Insurance remains key during pandemic as rumours are debunked *H&H Plus*

  • As rumours about how the crisis will impact on equine insurance claims circulate online, H&H asks a number of insurance professionals for their expert assessment of the situation...

    Equestrians are encouraged to talk to their insurers and avoid listening to hearsay during the coronavirus pandemic.

    As rumours spread online, insurers have assured clients they will consider cases carefully – and that they are there for guidance and advice, including on how premiums could be reduced.

    A spokesman for SEIB Insurance Brokers told H&H communication is key in these unprecedented circumstances.

    “Talk to your insurer and keep them informed of any relevant changes to circumstances at every stage,” she said. “SEIB is continuing to service our clients and is in constant communication with our insurers.”

    Clients have raised questions such as to whether the 12-month window in which to claim could be extended while vets and those providing alternative therapy are unable to carry out routine work.

    “All our insurers have advised they will look at claims on an individual basis. If a client is concerned, they should contact SEIB and let us know how their horse’s treatment or recovery has been adversely affected and SEIB can then put it to the insurers to consider,” the spokesman said.

    She added that to remain covered, policyholders must abide by government and local authority advice, and it is important people speak to their insurers rather than listening to rumour.

    “These are uncertain times and fearmongers often take advantage, so don’t let them,” she said. “Talk to your provider and ask them about where you stand with your insurance.”

    The spokesman added that claims for flu or tetanus treatment would not be rejected if it was not reasonable for vaccinations to be given, as is currently the case. SEIB is also inviting clients to get in touch and can reduce horses’ cover – such as to exclude competing – and so decrease premium cost.

    “It is definitely worth speaking to your insurer to discover if there is a way to reduce overheads in these difficult times,” she said, adding that it is unlikely refunds will be considered if there has been any claim during the current period of insurance.

    Will Wenyon, co-founder of Peliwica Insurance, agreed that dropping cover and premiums is simple, and that this can be increased again when needed.

    He told H&H that his company too will look at each case individually in terms of the indemnity period, so if a horse becomes slightly lame but does not warrant a vet visit now, for an injury that may be the subject of a claim in future, the 12 months in which to claim will not necessarily apply from the date the signs were first noticed, as is standard. The same consideration will apply if an owner were nearing the end of the 12 months and still claiming for rehab.
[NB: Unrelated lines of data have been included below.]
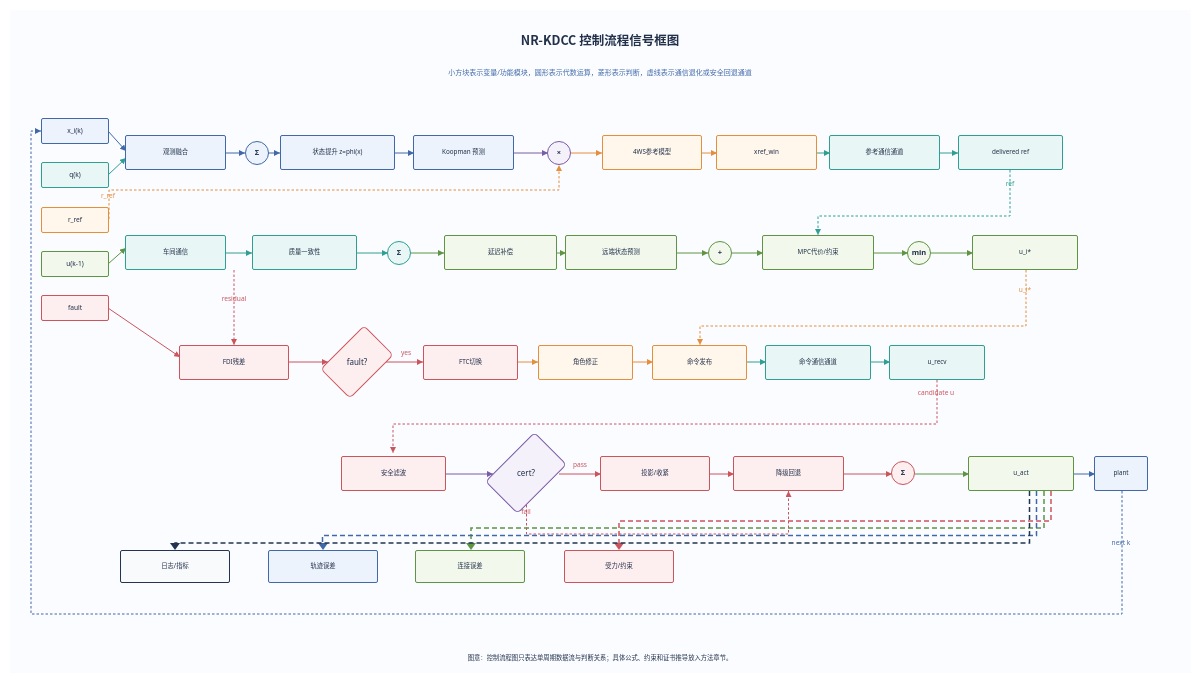
<!DOCTYPE html>
<html lang="zh-CN">
<head>
<meta charset="utf-8">
<title>NR-KDCC 控制流程信号框图</title>
<style>
:root{
  --ink:#22304a; --panel:#fafcff;
  --blue:#4169a8; --blue-fill:#ecf3fc;
  --teal:#2f9e93; --teal-fill:#e8f6f5;
  --orange:#e58e3c; --orange-fill:#fff7ec;
  --green:#5f9443; --green-fill:#f2f8ec;
  --red:#cb555c; --red-fill:#fdeeef;
  --purple:#7a5ba6; --purple-fill:#f4f1fa;
  --navy:#22344f; --navy-fill:#f8fafc;
}
*{box-sizing:border-box;margin:0;padding:0}
html,body{width:1200px;height:683px;overflow:hidden;background:#fff}
body{font-family:"Noto Sans","Noto Sans CJK SC",sans-serif;color:var(--ink)}
.board{position:relative;width:1200px;height:683px;display:flex;flex-direction:column;align-items:center;justify-content:space-between;padding:30px 0 19px;background:linear-gradient(var(--panel),var(--panel)) 10px 10px/1181px 663px no-repeat}
header{display:flex;flex-direction:column;align-items:center;gap:17px}
h1{font:700 12.5px/20px "Noto Sans CJK SC","Noto Sans",sans-serif}
.legend{font-size:7px;line-height:12px;color:var(--blue)}
.note{font-size:6.3px;line-height:12px}
.links,.nodes{position:absolute;left:0;top:0;width:1200px;height:683px}
.blue{--line:var(--blue);--fill:var(--blue-fill)}
.teal{--line:var(--teal);--fill:var(--teal-fill)}
.orange{--line:var(--orange);--fill:var(--orange-fill)}
.green{--line:var(--green);--fill:var(--green-fill)}
.red{--line:var(--red);--fill:var(--red-fill)}
.purple{--line:var(--purple);--fill:var(--purple-fill)}
.navy{--line:var(--navy);--fill:var(--navy-fill)}
.links g{stroke:var(--line);fill:none;stroke-width:1}
.links marker path,.links .head{fill:var(--line);stroke:none}
.links g.blue{marker-end:none}
.links .blue>*{marker-end:url(#tip-blue)}
.links .teal>*{marker-end:url(#tip-teal)}
.links .orange>*{marker-end:url(#tip-orange)}
.links .green>*{marker-end:url(#tip-green)}
.links .red>*{marker-end:url(#tip-red)}
.links .purple>*{marker-end:url(#tip-purple)}
.links .dash{stroke-dasharray:2.5 2}
.links .log{stroke-width:1.5;stroke-dasharray:5 3}
.links .log>*{marker-end:none}
.node{position:absolute;left:var(--x);top:var(--y);width:var(--w);height:35px;display:flex;align-items:center;justify-content:center;border:1px solid var(--line);border-radius:2px;background:var(--fill);font-size:6.3px;line-height:1;white-space:nowrap}
.input{--x:41px;--w:68px;height:26px;font-size:6.6px}
.output{--y:550px;--w:110px;height:33px}
.row-1{--y:135px}
.row-2{--y:235px;}
.row-3{--y:345px}
.row-4{--y:456px}
.op{width:24px;height:24px;border-radius:50%;font-size:7.5px;font-weight:700}
.decision{border:0;background:none;width:var(--w);height:var(--h);font-size:8px;z-index:0}
.decision::before{content:"";position:absolute;inset:0;z-index:-1;border:1.5px solid var(--line);border-radius:5px;background:var(--fill);transform:rotate(-45deg)}
.tag{position:absolute;left:var(--x);top:var(--y);transform:translate(-50%,-50%);color:var(--line);font-size:6.6px;line-height:1;white-space:nowrap}
</style>
</head>
<body>
<main class="board">
  <header>
    <h1>NR-KDCC 控制流程信号框图</h1>
    <p class="legend">小方块表示变量/功能模块，圆形表示代数运算，菱形表示判断，虚线表示通信退化或安全回退通道</p>
  </header>

  <svg class="links" viewBox="0 0 1200 683" aria-hidden="true">
    <defs>
      <path id="tip" d="M0 0L6 3L0 6Z"/>
      <marker id="tip-blue" class="blue" viewBox="0 0 6 6" refX="6" refY="3" markerWidth="6" markerHeight="6" markerUnits="userSpaceOnUse" orient="auto"><path d="M0 0L6 3L0 6Z"/></marker>
      <marker id="tip-teal" class="teal" viewBox="0 0 6 6" refX="6" refY="3" markerWidth="6" markerHeight="6" markerUnits="userSpaceOnUse" orient="auto"><path d="M0 0L6 3L0 6Z"/></marker>
      <marker id="tip-orange" class="orange" viewBox="0 0 6 6" refX="6" refY="3" markerWidth="6" markerHeight="6" markerUnits="userSpaceOnUse" orient="auto"><path d="M0 0L6 3L0 6Z"/></marker>
      <marker id="tip-green" class="green" viewBox="0 0 6 6" refX="6" refY="3" markerWidth="6" markerHeight="6" markerUnits="userSpaceOnUse" orient="auto"><path d="M0 0L6 3L0 6Z"/></marker>
      <marker id="tip-red" class="red" viewBox="0 0 6 6" refX="6" refY="3" markerWidth="6" markerHeight="6" markerUnits="userSpaceOnUse" orient="auto"><path d="M0 0L6 3L0 6Z"/></marker>
      <marker id="tip-purple" class="purple" viewBox="0 0 6 6" refX="6" refY="3" markerWidth="6" markerHeight="6" markerUnits="userSpaceOnUse" orient="auto"><path d="M0 0L6 3L0 6Z"/></marker>
    </defs>
    <g class="blue">
      <path d="M108 131L126 151"/><path d="M225 153H245"/><path d="M268 153H280"/><path d="M395 153H414"/><path d="M1074 474H1095"/>
      <path class="dash" d="M1122 491V614H31V131H41"/>
    </g>
    <g class="purple">
      <path d="M514 153H548"/><path d="M445 474H493"/>
    </g>
    <g class="orange">
      <path d="M571 153H602"/><path d="M702 153H717"/><path d="M518 362H538"/><path d="M633 362H653"/>
      <path class="dash" d="M109 219V190H559V165"/>
      <path class="dash" d="M1026 270V326H700V345"/>
    </g>
    <g class="teal">
      <path d="M108 175L126 158"/><path d="M816 153H830"/><path d="M939 153H958"/><path d="M225 253H252"/><path d="M357 253H388"/><path d="M747 362H766"/><path d="M871 362H890"/>
      <path class="dash" d="M1010 170V216H818V235"/>
    </g>
    <g class="green">
      <path d="M108 264L126 248"/><path d="M411 253H444"/><path d="M556 253H566"/><path d="M676 253H708"/><path d="M732 253H763"/><path d="M874 253H908"/><path d="M931 253H973"/><path d="M915 474H969"/>
    </g>
    <g class="red">
      <path d="M108 308L180 357"/><path d="M289 362H328"/><path d="M386 362H423"/><path d="M559 474H601"/><path d="M710 474H734"/><path d="M843 474H892"/>
      <path class="dash" d="M234 270V345"/>
      <path class="dash" d="M937 380V424H393V453"/>
      <path class="dash" d="M526.5 505V534H788.5V491"/>
    </g>
    <g class="log red"><path d="M1051 491V521H619V544"/><path class="head" d="M614 543H624L619 550Z"/></g>
    <g class="log green"><path d="M1044 491V528H471V544"/><path class="head" d="M466 543H476L471 550Z"/></g>
    <g class="log blue"><path d="M1036.5 491V535.5H322.5V544"/><path class="head" d="M318 543H328L323 550Z"/></g>
    <g class="log navy"><path d="M1029.5 491V543H175V545"/><path class="head" d="M170 543H180L175 550Z"/></g>
  </svg>

  <div class="nodes">
    <div class="node input blue" style="--y:118px">x_i(k)</div>
    <div class="node input teal" style="--y:162px">q(k)</div>
    <div class="node input orange" style="--y:207px">r_ref</div>
    <div class="node input green" style="--y:251px">u(k-1)</div>
    <div class="node input red" style="--y:295px">fault</div>

    <div class="node row-1 blue" style="--x:125px;--w:101px">观测融合</div>
    <div class="node op blue" style="--x:245px;--y:141px">Σ</div>
    <div class="node row-1 blue" style="--x:280px;--w:115px">状态提升 z=phi(x)</div>
    <div class="node row-1 blue" style="--x:413px;--w:101px">Koopman 预测</div>
    <div class="node op purple" style="--x:547px;--y:141px">×</div>
    <div class="node row-1 orange" style="--x:602px;--w:100px">4WS参考模型</div>
    <div class="node row-1 orange" style="--x:716px;--w:101px">xref_win</div>
    <div class="node row-1 teal" style="--x:829px;--w:111px">参考通信通道</div>
    <div class="node row-1 teal" style="--x:958px;--w:105px">delivered ref</div>

    <div class="node row-2 teal" style="--x:125px;--w:101px">车间通信</div>
    <div class="node row-2 teal" style="--x:252px;--w:105px">质量一致性</div>
    <div class="node op teal" style="--x:387px;--y:241px">Σ</div>
    <div class="node row-2 green" style="--x:444px;--w:113px">延迟补偿</div>
    <div class="node row-2 green" style="--x:565px;--w:112px">远端状态预测</div>
    <div class="node op green" style="--x:708px;--y:241px">+</div>
    <div class="node row-2 green" style="--x:762px;--w:112px">MPC代价/约束</div>
    <div class="node op green" style="--x:907px;--y:241px">min</div>
    <div class="node row-2 green" style="--x:972px;--w:106px">u_i*</div>

    <div class="node row-3 red" style="--x:179px;--w:110px">FDI残差</div>
    <div class="node decision red" style="--x:326px;--y:341px;--w:62px;--h:42px">fault?</div>
    <div class="node row-3 red" style="--x:423px;--w:95px">FTC切换</div>
    <div class="node row-3 orange" style="--x:538px;--w:95px">角色修正</div>
    <div class="node row-3 orange" style="--x:652px;--w:95px">命令发布</div>
    <div class="node row-3 teal" style="--x:765px;--w:106px">命令通信通道</div>
    <div class="node row-3 teal" style="--x:889px;--w:96px">u_recv</div>

    <div class="node row-4 red" style="--x:341px;--w:105px">安全滤波</div>
    <div class="node decision purple" style="--x:491px;--y:450px;--w:70px;--h:46px">cert?</div>
    <div class="node row-4 red" style="--x:600px;--w:110px">投影/收紧</div>
    <div class="node row-4 red" style="--x:733px;--w:111px">降级回退</div>
    <div class="node op red" style="--x:891px;--y:461px">Σ</div>
    <div class="node row-4 green" style="--x:968px;--w:106px">u_act</div>
    <div class="node row-4 blue" style="--x:1094px;--w:54px">plant</div>

    <div class="node output navy" style="--x:120px">日志/指标</div>
    <div class="node output blue" style="--x:268px">轨迹误差</div>
    <div class="node output green" style="--x:415px">连接误差</div>
    <div class="node output red" style="--x:564px">受力/约束</div>

    <span class="tag orange" style="--x:108px;--y:196px">r_ref</span>
    <span class="tag teal" style="--x:1010px;--y:184px">ref</span>
    <span class="tag red" style="--x:234px;--y:299px">residual</span>
    <span class="tag orange" style="--x:1025px;--y:290px">u_i*</span>
    <span class="tag red" style="--x:406px;--y:353px">yes</span>
    <span class="tag red" style="--x:936px;--y:393px">candidate u</span>
    <span class="tag red" style="--x:580px;--y:465px">pass</span>
    <span class="tag red" style="--x:526px;--y:512px">fail</span>
    <span class="tag blue" style="--x:1121px;--y:543px">next k</span>
  </div>

  <p class="note">图意：控制流程图只表达单周期数据流与判断关系；具体公式、约束和证书推导放入方法章节。</p>
</main>
</body>
</html>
    “We always treat each policy and claim individually, and if it’s in the interest of treating customers fairly, we’ll extend it,” he said. “This is an act of God and couldn’t be predicted, but I feel insurers should take a sympathetic approach as everyone’s in this position.”

    Mr Wenyon added that it would be in breach of contract for an insurer to refuse to pay a claim for an issue caused by a horse’s being ridden when the rider had been advised against it by authorities. He also said lack of vaccination would not prevent riders claiming for related treatment.

    “We’re there to look after the customer and the horse; that’s our job,” he said.

    Laura Upton, principal of Brookhurst Risk Solutions brokers, pointed out other issues that had been raised by her clients.

    She said horses bought from videos, or whose sale was secured before the lockdown, could be insured with a full vet history in lieu of a vetting, with some cover of more expensive horses subject to X-rays when possible.

    She told H&H she had also been approached by some clients about cancelling horsebox cover but advised strongly against this, and not only because the lorry might be needed to transport a horse for emergency vet treatment.

    “Lorry insurance is subject to short price rates, like car cover, so you probably wouldn’t get the pro rata amount back, and it would be subject to cancellation fees,” she said. “And also, if it was stolen or vandalised, or caught fire, you wouldn’t be covered.

    “People aren’t renewing breakdown cover, because they won’t need it till they’re back out, but there’s no point cancelling that mid-policy as it will not be refunded.”

    Mrs Upton said some riding school clients had been asking about liability cover.

    “Employers’ liability is a legal requirement and you still need it even if your staff are furloughed,” she said. “And you’ll still need the public liability in case, for example, a horse gets out on a road and causes an accident. Livery yards and centres that look after horses will also need the care, custody and control element if they’re looking after clients’ horses.”

    Lucy Katan, executive director of the British Grooms Association, had a final word on the subject for grooms.

    “Now, more than ever, it is critical for those working in the industry to have, and retain, their personal accident insurance policy,” she told H&H. “With fresh horses and a change of routine, accidents in the workplace are a real concern, and we strongly advise grooms to protect their income.”

    You may also be interested in…